We are not alone in this story. As you sit at Mercy Hill, people are partaking of communion around you and connecting themselves to the story of the gospel along with you. Paul says, “Because there is one bread, we who are many are one body, for we all partake of the one bread” (1 Corinthians 10:17). We find ourselves living in the same story as our brothers and sisters in Christ around us. And not just them, but those who partake worldwide, even those persecuted Christians on the other side of the planet. Also, we are connected to those who have taken the bread and the cup in the past—even the Twelve who were reclining at table with Jesus as he initiated this supper. And thinking even further back, we are one with those Israelites who celebrated the first Passover before their exodus from Egypt—they were trusting in the blood that symbolized to the angel of death to “pass over” their house. This Passover pointed forward to Jesus’ blood who would divert the angel of death from his church for eternity.

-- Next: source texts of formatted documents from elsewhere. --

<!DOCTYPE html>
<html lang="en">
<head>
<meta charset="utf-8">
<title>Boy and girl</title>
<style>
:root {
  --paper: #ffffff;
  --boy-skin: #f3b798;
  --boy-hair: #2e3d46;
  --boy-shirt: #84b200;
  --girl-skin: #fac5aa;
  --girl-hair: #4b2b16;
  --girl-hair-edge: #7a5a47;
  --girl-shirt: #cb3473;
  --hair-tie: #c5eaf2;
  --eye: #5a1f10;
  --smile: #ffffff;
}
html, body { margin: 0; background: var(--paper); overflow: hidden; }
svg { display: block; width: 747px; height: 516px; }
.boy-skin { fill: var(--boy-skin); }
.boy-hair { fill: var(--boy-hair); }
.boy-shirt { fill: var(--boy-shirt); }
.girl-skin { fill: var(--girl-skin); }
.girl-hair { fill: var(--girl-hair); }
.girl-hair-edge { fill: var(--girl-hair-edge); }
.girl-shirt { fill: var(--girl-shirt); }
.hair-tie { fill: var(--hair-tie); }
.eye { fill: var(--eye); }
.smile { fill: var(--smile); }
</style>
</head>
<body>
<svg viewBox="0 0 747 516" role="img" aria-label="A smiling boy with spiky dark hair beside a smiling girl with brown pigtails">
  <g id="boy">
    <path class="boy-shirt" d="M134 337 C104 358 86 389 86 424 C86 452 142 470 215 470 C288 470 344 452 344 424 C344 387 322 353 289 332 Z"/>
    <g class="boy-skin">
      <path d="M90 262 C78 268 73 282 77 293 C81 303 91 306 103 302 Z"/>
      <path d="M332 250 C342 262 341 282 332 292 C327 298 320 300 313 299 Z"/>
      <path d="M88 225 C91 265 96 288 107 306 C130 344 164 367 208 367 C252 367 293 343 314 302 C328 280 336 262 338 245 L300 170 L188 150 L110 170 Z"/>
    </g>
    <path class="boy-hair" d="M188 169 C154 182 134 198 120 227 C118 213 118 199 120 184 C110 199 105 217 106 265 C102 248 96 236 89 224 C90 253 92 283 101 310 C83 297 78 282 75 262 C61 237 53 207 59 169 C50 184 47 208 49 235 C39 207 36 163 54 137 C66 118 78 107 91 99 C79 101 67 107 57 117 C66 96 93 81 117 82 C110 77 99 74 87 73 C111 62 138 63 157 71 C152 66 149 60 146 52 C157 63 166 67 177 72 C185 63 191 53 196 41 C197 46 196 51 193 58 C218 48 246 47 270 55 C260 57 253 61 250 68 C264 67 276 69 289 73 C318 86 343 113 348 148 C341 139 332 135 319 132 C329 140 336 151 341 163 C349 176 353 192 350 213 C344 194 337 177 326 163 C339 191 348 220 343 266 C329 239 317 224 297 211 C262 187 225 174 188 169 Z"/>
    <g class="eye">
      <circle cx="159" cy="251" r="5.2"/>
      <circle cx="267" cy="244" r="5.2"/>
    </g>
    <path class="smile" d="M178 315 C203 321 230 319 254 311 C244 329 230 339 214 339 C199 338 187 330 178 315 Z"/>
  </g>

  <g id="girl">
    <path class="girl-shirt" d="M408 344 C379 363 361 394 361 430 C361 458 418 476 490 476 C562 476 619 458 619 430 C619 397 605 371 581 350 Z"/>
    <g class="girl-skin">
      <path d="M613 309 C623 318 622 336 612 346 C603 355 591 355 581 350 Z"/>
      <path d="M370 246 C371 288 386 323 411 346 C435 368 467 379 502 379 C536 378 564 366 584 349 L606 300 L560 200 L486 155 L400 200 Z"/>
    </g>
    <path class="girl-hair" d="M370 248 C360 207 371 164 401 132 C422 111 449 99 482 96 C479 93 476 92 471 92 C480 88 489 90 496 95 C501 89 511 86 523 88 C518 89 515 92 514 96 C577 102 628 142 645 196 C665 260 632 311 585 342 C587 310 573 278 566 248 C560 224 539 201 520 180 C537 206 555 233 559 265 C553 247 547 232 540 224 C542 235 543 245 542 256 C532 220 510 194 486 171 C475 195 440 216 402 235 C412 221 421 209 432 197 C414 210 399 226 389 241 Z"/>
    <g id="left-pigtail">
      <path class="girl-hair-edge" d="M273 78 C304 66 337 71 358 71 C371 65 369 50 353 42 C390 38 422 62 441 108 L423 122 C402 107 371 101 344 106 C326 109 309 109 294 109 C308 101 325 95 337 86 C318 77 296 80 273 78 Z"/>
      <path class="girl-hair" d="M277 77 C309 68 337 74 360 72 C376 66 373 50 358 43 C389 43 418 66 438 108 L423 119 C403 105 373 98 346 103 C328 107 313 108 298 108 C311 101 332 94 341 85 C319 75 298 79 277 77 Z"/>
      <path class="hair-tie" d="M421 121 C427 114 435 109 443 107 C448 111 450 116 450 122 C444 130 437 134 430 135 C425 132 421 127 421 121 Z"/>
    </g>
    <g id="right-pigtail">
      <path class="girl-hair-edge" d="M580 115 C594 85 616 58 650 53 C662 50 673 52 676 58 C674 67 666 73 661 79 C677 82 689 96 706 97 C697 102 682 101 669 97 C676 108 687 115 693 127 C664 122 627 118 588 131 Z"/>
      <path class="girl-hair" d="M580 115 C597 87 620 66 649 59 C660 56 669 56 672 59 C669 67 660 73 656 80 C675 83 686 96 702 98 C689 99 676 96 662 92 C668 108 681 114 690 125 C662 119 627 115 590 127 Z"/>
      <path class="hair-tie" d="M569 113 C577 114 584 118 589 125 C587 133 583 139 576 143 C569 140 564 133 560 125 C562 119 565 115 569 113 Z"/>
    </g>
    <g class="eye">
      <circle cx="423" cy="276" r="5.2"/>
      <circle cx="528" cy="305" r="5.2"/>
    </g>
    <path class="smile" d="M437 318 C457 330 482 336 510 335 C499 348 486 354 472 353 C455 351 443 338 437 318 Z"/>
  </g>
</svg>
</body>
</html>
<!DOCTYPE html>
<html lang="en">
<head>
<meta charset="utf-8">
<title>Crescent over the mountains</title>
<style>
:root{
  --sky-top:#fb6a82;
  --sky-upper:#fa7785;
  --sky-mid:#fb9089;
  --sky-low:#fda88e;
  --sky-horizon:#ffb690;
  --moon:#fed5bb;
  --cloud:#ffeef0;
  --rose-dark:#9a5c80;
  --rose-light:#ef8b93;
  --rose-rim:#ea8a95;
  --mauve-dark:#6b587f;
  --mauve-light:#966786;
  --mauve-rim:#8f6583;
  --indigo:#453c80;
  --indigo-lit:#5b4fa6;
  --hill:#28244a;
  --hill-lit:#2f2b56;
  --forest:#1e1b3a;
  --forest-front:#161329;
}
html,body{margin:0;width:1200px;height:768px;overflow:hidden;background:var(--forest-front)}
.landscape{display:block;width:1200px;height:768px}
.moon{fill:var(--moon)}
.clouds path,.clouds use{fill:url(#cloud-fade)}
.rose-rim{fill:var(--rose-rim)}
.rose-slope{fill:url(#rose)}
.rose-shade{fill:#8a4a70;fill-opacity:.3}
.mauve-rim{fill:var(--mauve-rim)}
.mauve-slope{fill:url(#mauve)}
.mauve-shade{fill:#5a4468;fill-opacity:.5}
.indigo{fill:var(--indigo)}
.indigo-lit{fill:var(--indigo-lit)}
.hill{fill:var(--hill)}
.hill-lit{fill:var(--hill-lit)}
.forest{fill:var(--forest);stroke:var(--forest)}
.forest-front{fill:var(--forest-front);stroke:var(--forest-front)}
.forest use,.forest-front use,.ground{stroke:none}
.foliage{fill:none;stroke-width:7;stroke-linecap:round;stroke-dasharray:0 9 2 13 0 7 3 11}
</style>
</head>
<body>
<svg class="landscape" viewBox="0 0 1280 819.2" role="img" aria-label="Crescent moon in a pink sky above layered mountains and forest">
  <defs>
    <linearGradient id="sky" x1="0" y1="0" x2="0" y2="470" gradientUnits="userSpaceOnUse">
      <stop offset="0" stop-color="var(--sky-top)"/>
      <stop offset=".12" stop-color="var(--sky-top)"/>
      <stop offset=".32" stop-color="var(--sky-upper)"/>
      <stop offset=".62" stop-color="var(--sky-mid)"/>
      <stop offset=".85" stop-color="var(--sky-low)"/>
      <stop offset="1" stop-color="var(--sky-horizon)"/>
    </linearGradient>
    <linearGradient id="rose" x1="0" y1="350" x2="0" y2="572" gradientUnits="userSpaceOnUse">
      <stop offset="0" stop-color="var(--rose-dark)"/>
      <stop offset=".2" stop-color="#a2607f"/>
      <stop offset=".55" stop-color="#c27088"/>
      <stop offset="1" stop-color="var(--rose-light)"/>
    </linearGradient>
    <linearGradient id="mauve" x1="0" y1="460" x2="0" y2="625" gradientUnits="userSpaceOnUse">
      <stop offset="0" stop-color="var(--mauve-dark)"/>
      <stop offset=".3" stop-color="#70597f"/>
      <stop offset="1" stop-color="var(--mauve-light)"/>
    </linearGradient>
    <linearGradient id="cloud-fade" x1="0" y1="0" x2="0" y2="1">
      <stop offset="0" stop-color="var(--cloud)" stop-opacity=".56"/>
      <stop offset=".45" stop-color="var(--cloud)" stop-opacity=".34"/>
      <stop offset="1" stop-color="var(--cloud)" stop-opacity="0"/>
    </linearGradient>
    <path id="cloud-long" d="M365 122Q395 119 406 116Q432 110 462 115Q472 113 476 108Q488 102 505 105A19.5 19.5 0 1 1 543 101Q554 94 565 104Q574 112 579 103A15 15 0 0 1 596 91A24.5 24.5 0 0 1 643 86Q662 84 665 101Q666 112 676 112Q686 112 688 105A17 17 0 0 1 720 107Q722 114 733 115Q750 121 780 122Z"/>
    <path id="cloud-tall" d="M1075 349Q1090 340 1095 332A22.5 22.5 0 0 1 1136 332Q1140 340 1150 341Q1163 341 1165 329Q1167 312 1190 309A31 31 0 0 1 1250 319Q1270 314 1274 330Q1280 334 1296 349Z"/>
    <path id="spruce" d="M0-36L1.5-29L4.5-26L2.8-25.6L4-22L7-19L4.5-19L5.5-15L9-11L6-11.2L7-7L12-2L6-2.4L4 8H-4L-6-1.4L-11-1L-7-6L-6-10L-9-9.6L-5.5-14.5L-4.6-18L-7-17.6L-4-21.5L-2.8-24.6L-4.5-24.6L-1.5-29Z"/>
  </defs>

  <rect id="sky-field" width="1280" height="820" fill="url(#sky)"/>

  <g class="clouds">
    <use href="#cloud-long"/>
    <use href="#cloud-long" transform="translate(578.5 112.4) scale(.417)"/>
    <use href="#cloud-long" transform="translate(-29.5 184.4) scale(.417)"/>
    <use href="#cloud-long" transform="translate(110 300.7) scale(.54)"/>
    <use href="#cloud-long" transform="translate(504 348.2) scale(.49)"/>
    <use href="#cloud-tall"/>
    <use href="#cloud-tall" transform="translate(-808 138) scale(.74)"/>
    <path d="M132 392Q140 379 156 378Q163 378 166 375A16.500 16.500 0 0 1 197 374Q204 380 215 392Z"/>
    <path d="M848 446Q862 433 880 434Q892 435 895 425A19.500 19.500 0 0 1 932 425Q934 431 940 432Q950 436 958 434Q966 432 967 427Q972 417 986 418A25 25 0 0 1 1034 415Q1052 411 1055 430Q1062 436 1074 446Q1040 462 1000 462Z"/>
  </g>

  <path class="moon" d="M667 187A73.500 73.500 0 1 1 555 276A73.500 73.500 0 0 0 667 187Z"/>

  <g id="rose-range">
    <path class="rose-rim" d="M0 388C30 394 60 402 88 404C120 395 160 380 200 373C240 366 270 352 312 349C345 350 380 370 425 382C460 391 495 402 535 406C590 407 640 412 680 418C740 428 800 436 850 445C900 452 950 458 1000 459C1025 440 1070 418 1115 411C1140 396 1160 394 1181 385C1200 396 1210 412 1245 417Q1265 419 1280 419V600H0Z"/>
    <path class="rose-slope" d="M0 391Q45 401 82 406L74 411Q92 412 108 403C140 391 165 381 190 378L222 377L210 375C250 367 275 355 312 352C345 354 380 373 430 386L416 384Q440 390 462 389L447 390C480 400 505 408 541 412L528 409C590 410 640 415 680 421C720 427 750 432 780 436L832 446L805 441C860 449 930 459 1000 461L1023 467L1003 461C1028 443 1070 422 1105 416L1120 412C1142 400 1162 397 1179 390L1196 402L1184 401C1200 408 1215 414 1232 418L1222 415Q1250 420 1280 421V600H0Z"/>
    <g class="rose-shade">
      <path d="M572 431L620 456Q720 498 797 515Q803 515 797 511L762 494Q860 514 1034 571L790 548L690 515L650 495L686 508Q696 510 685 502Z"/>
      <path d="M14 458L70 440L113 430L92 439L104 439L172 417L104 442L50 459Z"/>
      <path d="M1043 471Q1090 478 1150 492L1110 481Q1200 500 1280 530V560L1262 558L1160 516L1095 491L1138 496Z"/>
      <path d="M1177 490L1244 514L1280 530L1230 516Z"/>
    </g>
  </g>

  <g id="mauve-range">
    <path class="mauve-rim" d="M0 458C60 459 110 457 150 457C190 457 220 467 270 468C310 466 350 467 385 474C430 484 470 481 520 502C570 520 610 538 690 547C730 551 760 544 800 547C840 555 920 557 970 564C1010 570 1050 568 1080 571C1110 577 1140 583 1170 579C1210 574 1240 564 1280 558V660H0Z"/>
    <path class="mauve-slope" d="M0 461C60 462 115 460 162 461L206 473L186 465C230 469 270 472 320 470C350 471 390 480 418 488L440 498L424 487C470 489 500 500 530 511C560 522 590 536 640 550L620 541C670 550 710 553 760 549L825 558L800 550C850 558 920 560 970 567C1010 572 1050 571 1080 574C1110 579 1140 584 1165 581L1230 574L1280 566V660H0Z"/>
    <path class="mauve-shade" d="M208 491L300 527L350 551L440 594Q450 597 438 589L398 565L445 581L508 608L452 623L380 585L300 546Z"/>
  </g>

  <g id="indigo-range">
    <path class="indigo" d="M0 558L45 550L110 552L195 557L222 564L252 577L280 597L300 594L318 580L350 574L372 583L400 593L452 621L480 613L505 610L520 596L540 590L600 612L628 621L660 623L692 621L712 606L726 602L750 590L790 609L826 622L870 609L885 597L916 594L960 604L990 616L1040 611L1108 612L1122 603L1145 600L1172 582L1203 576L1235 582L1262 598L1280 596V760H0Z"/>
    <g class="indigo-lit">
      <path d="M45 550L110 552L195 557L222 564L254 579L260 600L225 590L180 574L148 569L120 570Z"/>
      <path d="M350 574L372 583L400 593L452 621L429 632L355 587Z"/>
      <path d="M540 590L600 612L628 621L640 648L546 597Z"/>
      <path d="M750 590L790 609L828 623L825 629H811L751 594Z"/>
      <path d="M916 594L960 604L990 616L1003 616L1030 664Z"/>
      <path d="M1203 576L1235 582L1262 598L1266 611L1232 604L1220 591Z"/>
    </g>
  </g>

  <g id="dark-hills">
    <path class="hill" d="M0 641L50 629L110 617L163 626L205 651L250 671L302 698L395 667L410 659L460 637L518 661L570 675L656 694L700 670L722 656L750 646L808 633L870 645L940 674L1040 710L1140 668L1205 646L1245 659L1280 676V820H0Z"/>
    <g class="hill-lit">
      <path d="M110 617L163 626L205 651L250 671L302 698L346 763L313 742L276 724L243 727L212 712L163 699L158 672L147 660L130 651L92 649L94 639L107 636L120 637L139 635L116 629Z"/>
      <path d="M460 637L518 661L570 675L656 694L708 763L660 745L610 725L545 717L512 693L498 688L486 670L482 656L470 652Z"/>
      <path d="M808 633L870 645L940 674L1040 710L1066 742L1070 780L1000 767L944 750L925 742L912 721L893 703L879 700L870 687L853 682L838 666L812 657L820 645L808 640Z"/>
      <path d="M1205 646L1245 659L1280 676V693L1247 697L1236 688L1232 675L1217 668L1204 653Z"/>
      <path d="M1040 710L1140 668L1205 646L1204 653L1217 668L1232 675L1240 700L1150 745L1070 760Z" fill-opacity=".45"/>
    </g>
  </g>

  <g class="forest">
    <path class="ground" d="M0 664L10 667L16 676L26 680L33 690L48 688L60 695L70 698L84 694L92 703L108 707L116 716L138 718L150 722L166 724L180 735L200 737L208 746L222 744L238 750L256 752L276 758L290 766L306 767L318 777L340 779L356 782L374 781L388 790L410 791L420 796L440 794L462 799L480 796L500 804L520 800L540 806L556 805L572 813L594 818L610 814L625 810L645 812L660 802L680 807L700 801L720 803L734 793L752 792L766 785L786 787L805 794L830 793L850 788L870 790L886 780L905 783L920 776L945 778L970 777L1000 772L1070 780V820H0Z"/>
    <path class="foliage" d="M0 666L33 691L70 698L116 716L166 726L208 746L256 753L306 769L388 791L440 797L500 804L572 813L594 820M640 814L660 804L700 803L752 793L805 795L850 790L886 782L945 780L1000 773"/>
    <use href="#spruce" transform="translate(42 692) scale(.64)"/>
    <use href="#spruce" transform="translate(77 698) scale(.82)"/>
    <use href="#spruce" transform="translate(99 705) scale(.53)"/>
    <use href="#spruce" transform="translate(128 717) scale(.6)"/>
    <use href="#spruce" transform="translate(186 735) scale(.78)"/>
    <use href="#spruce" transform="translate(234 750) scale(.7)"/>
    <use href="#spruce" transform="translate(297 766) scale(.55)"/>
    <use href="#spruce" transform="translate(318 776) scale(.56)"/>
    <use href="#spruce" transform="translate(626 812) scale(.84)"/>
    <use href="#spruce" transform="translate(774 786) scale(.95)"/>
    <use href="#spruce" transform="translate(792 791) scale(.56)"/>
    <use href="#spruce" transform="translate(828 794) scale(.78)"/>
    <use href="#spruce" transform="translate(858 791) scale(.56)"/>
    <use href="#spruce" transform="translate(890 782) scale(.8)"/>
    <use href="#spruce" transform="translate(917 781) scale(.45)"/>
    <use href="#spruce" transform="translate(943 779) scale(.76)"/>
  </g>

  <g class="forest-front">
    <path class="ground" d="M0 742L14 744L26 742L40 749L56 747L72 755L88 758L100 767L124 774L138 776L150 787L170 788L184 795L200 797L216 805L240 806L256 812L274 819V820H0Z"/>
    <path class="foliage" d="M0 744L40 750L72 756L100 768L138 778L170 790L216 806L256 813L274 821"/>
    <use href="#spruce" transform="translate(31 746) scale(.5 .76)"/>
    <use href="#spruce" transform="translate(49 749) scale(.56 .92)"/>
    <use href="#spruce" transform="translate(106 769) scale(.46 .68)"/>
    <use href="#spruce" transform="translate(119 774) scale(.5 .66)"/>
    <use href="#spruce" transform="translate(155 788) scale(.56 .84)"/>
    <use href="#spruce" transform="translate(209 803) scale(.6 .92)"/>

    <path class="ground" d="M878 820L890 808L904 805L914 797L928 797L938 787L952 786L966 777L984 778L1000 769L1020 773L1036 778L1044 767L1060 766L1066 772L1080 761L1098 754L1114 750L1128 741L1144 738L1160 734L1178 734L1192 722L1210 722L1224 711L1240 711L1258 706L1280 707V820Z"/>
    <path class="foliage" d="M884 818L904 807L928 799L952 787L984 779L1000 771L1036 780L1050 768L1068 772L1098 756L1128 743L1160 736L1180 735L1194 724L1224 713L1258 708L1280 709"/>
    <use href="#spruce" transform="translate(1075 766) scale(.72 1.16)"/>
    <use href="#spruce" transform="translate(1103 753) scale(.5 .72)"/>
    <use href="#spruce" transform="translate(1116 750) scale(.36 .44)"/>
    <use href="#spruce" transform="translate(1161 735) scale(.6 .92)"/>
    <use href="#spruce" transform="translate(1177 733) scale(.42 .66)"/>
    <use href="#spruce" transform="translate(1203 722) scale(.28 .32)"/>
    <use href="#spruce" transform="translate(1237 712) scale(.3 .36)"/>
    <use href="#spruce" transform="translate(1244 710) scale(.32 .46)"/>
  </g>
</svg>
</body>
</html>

And with these brothers and sisters of faith, we share the same hope for the future. Jesus said, “Truly, I say to you, I will not drink again of the fruit of the vine until that day when I drink it new in the kingdom of God” (Mark 14:25). When we partake of communion, we all aim the eyes of our hearts to the wedding feast of the Lamb in the kingdom of God when we will drink the fruit of the vine with Jesus and with all of his people, past and present—the sister sitting next to you, the Christian sitting in prison at this moment, the apostles Peter and Paul, Abraham and Moses. Our story has a glorious ending, and it has already been written. But we take communion in the present to remind ourselves of this story and to re-center ourselves on it.
Jesus is our Savior and the Bible is the story in which we have found our place. As you take communion next week (and even with watching baptism this week!), remember that these ordinances have been given to us by Christ himself as he invites us to identify with him. His victory is our victory; his joy is our joy.
-Alex Nolette (Equip Coordinator)